Earlier this year I had the privilege of being invited to the EFL Finance Directors meeting, hosted by Wolverhampton Wanderers at their Molineux stadium. Following on from a presentation delivered by the EFL at UCFB Etihad Campus to BA (Hons) Football Business & Finance students last year, I was given the opportunity to not only attend the event, but to also present to attendees.

Armed with a short presentation and UCFB’s inaugural Future Sport magazine, I set off wondering what I could find out at such a meeting and also how I could use some of the information to develop the BA (Hons) Football Business and Finance programme in the future to ensure that I was enabling UCFB graduates to be in the best situation possible when entering the world of football finance.

The presentations were varied and ranged from HMRC football compliance through to Corporate Criminal Acts and General Data Protection Reporting (GDPR) from Ernst and Young. These started to confirm my understanding with regards to the integration but more importantly to differentiations between the world of football and the corporate world.

The aim of my presentation was to give both an insight into the provision delivered by the undergraduate programme at UCFB, and also allow me to explain my desire to develop its delivery through a triangular framework between students, academia and the reality of employability and the shortening of the distance between the three, allowing the football clubs in attendance to advise me of what they desire in terms of a graduate, and this was recognised by the clubs that had employed them.

It was clear that my presentation had sparked interest with the number of questions it generated and some real desire from clubs to be more engaging. These included but were not limited to Lincoln City director Kevin Cooke and Millwall’s finance and operations director Steve Exley, who during his time with Manchester City was someone with whom I had previously had conversations about UCFB. They have both since been in touch looking at ways they can help.

Two things became apparent through the day. One was that EFL clubs are on a totally different playing field with regards to financial pressure and concerns than Premier League clubs. The second was that football finances face a completely different set of pressures and concerns than that of any other business within the corporate world. So much so that football finances and the accounting framework started to appear to be like trying to fit a square peg into a round hole. With the concerns over the apportionment of agency fees and the concerns over minimum wage impacts when it comes to travel and training, both are different to traditional corporate businesses.

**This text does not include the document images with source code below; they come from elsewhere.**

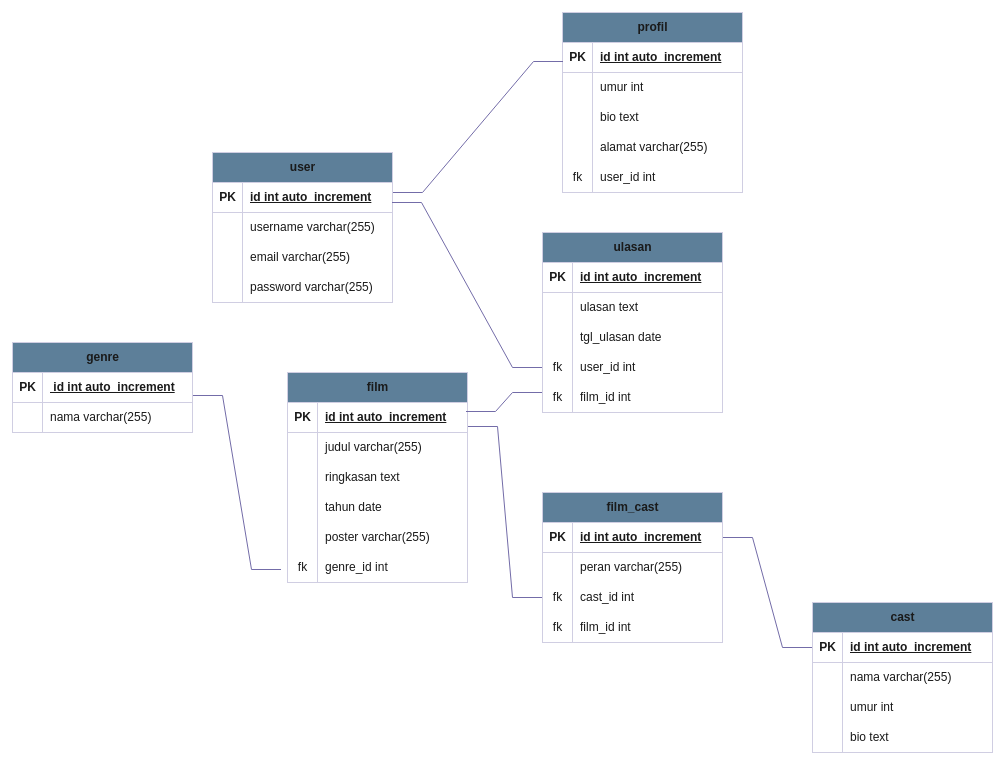
<!DOCTYPE html>
<html lang="id">
<head>
<meta charset="utf-8">
<title>Film database ERD</title>
<style>
:root {
  --paper: #ffffff;
  --header: #5d7f99;
  --border: #d0cee2;
  --link: #736ca8;
  --ink: #1a1a1a;
}
* { box-sizing: border-box; margin: 0; padding: 0; }
body { background: var(--paper); overflow: hidden; }
.diagram {
  position: relative;
  width: 1005px;
  height: 765px;
  overflow: hidden;
  background: var(--paper);
  color: var(--ink);
  font: 12px/29px "Liberation Sans", Arial, sans-serif;
}
.entity {
  position: absolute;
  left: var(--x);
  top: var(--y);
  width: 181px;
  border: 1px solid var(--border);
  border-bottom: 0;
  background: var(--paper);
}
.entity h2 {
  height: 30px;
  border-bottom: 1px solid var(--border);
  background: var(--header);
  font-size: 12px;
  font-weight: 700;
  line-height: 29px;
  text-align: center;
}
.entity dl > div { display: grid; grid-template-columns: 30px 1fr; height: 30px; }
.entity dt { height: 30px; border-right: 1px solid var(--border); text-align: center; }
.entity dd { padding-left: 7px; white-space: nowrap; }
.entity .primary { border-bottom: 1px solid var(--border); font-weight: 700; }
.entity .primary dt { height: 29px; }
.entity .primary dd { text-decoration: underline; }
.entity dl > div:last-child { border-bottom: 1px solid var(--border); }
.entity dl > div:last-child dt { height: 29px; }
.links { position: absolute; left: 0; top: 0; fill: none; stroke: var(--link); stroke-width: 1; }
</style>
</head>
<body>
<main class="diagram">

  <section class="entity" style="--x:562px;--y:12px">
    <h2>profil</h2>
    <dl>
      <div class="primary"><dt>PK</dt><dd>id int auto_increment</dd></div>
      <div><dt></dt><dd>umur int</dd></div>
      <div><dt></dt><dd>bio text</dd></div>
      <div><dt></dt><dd>alamat varchar(255)</dd></div>
      <div><dt>fk</dt><dd>user_id int</dd></div>
    </dl>
  </section>

  <section class="entity" style="--x:212px;--y:152px">
    <h2>user</h2>
    <dl>
      <div class="primary"><dt>PK</dt><dd>id int auto_increment</dd></div>
      <div><dt></dt><dd>username varchar(255)</dd></div>
      <div><dt></dt><dd>email varchar(255)</dd></div>
      <div><dt></dt><dd>password varchar(255)</dd></div>
    </dl>
  </section>

  <section class="entity" style="--x:542px;--y:232px">
    <h2>ulasan</h2>
    <dl>
      <div class="primary"><dt>PK</dt><dd>id int auto_increment</dd></div>
      <div><dt></dt><dd>ulasan text</dd></div>
      <div><dt></dt><dd>tgl_ulasan date</dd></div>
      <div><dt>fk</dt><dd>user_id int</dd></div>
      <div><dt>fk</dt><dd>film_id int</dd></div>
    </dl>
  </section>

  <section class="entity" style="--x:12px;--y:342px">
    <h2>genre</h2>
    <dl>
      <div class="primary"><dt>PK</dt><dd>&nbsp;id int auto_increment</dd></div>
      <div><dt></dt><dd>nama varchar(255)</dd></div>
    </dl>
  </section>

  <section class="entity" style="--x:287px;--y:372px">
    <h2>film</h2>
    <dl>
      <div class="primary"><dt>PK</dt><dd>id int auto_increment</dd></div>
      <div><dt></dt><dd>judul varchar(255)</dd></div>
      <div><dt></dt><dd>ringkasan text</dd></div>
      <div><dt></dt><dd>tahun date</dd></div>
      <div><dt></dt><dd>poster varchar(255)</dd></div>
      <div><dt>fk</dt><dd>genre_id int</dd></div>
    </dl>
  </section>

  <section class="entity" style="--x:542px;--y:492px">
    <h2>film_cast</h2>
    <dl>
      <div class="primary"><dt>PK</dt><dd>id int auto_increment</dd></div>
      <div><dt></dt><dd>peran varchar(255)</dd></div>
      <div><dt>fk</dt><dd>cast_id int</dd></div>
      <div><dt>fk</dt><dd>film_id int</dd></div>
    </dl>
  </section>

  <section class="entity" style="--x:812px;--y:602px">
    <h2>cast</h2>
    <dl>
      <div class="primary"><dt>PK</dt><dd>id int auto_increment</dd></div>
      <div><dt></dt><dd>nama varchar(255)</dd></div>
      <div><dt></dt><dd>umur int</dd></div>
      <div><dt></dt><dd>bio text</dd></div>
    </dl>
  </section>

  <svg class="links" width="1005" height="765" viewBox="0 0 1005 765" aria-hidden="true">
    <polyline id="user-profil" points="393,192.5 422.5,192.5 533.5,61.5 563,61.5"/>
    <polyline id="user-ulasan" points="392,202.5 421.5,202.5 512.5,367.5 542,367.5"/>
    <polyline id="genre-film" points="193,395.5 222.5,395.5 251.5,569.5 281,569.5"/>
    <polyline id="film-ulasan" points="466,411.5 495.5,411.5 512.5,392.5 542,392.5"/>
    <polyline id="film-filmcast" points="468,426.5 497.5,426.5 512.5,597.5 542,597.5"/>
    <polyline id="filmcast-cast" points="723,537.5 752.5,537.5 782.5,647.5 812,647.5"/>
  </svg>
</main>
</body>
</html>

This follows the change of auditing for the football world with an approach to going concern, where it states that as long as the levels of investment continue then it would continue. This is in stark comparison to the standard approach that a company has to show the ability to sustain itself into the future. Investors in football are not looking for the same information as traditional investors, however accounts still focus on the profit figure being generated as a sign of stability and strength into the future.

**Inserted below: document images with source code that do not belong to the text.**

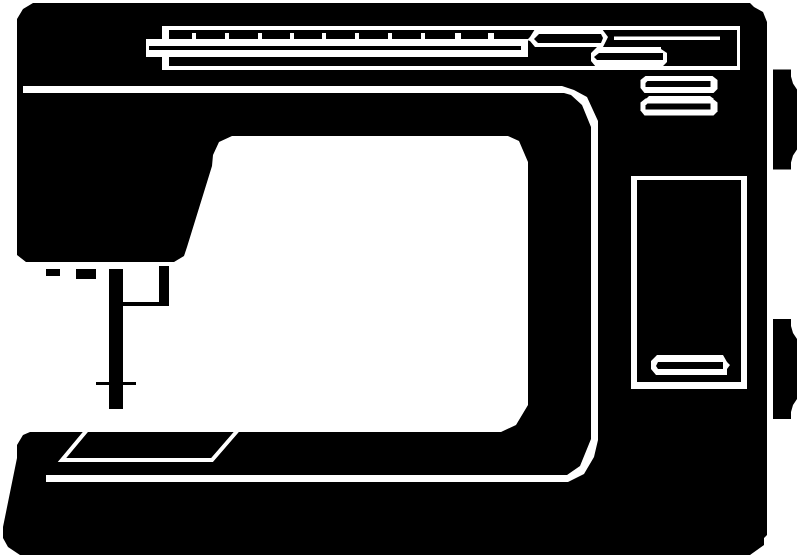
<!DOCTYPE html>
<html lang="en">
<head>
<meta charset="utf-8">
<title>Sewing machine</title>
<style>
:root { --ink: #000; --paper: #fff; }
html, body { margin: 0; background: var(--paper); overflow: hidden; }
svg { display: block; width: 800px; height: 558px; }
.ink { fill: var(--ink); }
.paper { fill: var(--paper); }
.line { fill: none; stroke: var(--paper); }
</style>
</head>
<body>
<svg viewBox="0 0 800 558" role="img" aria-label="Sewing machine silhouette">
  <defs>
    <path id="handwheel" class="ink" d="M773 0H791V7L793 14L797 20V80L793 86L791 93V100H773Z"/>
    <g id="button">
      <path class="paper" d="M5 0H72L77 4V13L73 17H4L0 12V4Z"/>
      <path class="ink" d="M7 5H70V11H5V7Z"/>
    </g>
  </defs>

  <path id="body" class="ink" d="M33 3H750L754 7L763 12L767 22V535L764 538V545L750 555H20L8 547L3 538V527L17 458V445L23 435L30 432H501L516 425L528 405V162L519 141L508 136H232L219 142L213 155L212 166L187 247L184 256L174 262H26L17 255V19L23 9Z"/>

  <use href="#handwheel" y="69.5"/>
  <use href="#handwheel" y="319"/>

  <g id="trim">
    <path class="paper" d="M23 86H562L574 90L587 97L598 121V440L594 457L584 474L568 482H46V475H567L580 466L591 439V127L582 105L571 95L564 93H23Z"/>
    <path class="line" stroke-width="4" d="M87 430L62 460H212L238 430"/>
  </g>

  <g id="stitch-scale">
    <path class="paper" fill-rule="evenodd" d="M162 26H740V70H162ZM169 30V66H737V30Z"/>
    <path class="paper" d="M146 39H528V57H146Z"/>
    <path class="ink" d="M149 46H521V50H149Z"/>
    <path class="paper" d="M192 33h4v7h-4zM225 33h4v7h-4zM258 33h4v7h-4zM290 33h4v7h-4zM322 33h4v7h-4zM355 33h4v7h-4zM388 33h4v7h-4zM421 33h4v7h-4zM455 33h6v7h-6zM488 33h6v7h-6z"/>
    <path class="paper" d="M614 36.500H720V40H614Z"/>
    <path class="paper" d="M535 29H602L608 37L603 47H535L530 41L527 40L530 37Z"/>
    <path class="ink" d="M539 34H601L603 38L601 43H538L534 39Z"/>
    <path class="paper" d="M597 47H661V49L667 53V62L662 67H596L591 61V53Z"/>
    <path class="ink" d="M599 53H663V60H597L594 57Z"/>
  </g>

  <use href="#button" x="640.500" y="76"/>
  <use href="#button" x="640.500" y="98.500"/>
  <path class="paper" d="M646 99L649 96H710L714 99Z"/>

  <g id="side-panel">
    <path class="paper" fill-rule="evenodd" d="M631 176H747V389H631ZM637 180V382H741V180Z"/>
    <path class="paper" d="M657 355H723L727 362L730 365L727 369V375H656L651 369V361Z"/>
    <path class="ink" d="M658 362H723V369H658L656 366Z"/>
  </g>

  <g id="needle" class="ink">
    <rect x="46" y="269" width="14" height="7"/>
    <rect x="76" y="269" width="20" height="10"/>
    <rect x="109" y="269" width="14" height="140"/>
    <rect x="96" y="382" width="40" height="3"/>
    <path d="M159 266H169V306H123V302H159Z"/>
  </g>
</svg>
</body>
</html>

There have been attempts to address the focus away from just the bottom line (profit figure), a figure which is clearly only showing one of the many aspects of what is actually occurring at a given football club. The triple bottom line (3BL) introduced by Eklington in 1994 moved the emphasis to a more balanced approach to the reading of financial information, examining not only the financial bottom line but also the social and environmental impacts, with the focus moving to a more balanced approach to business. Football may need to develop this framework in order to both protect and attract the stakeholders within football clubs.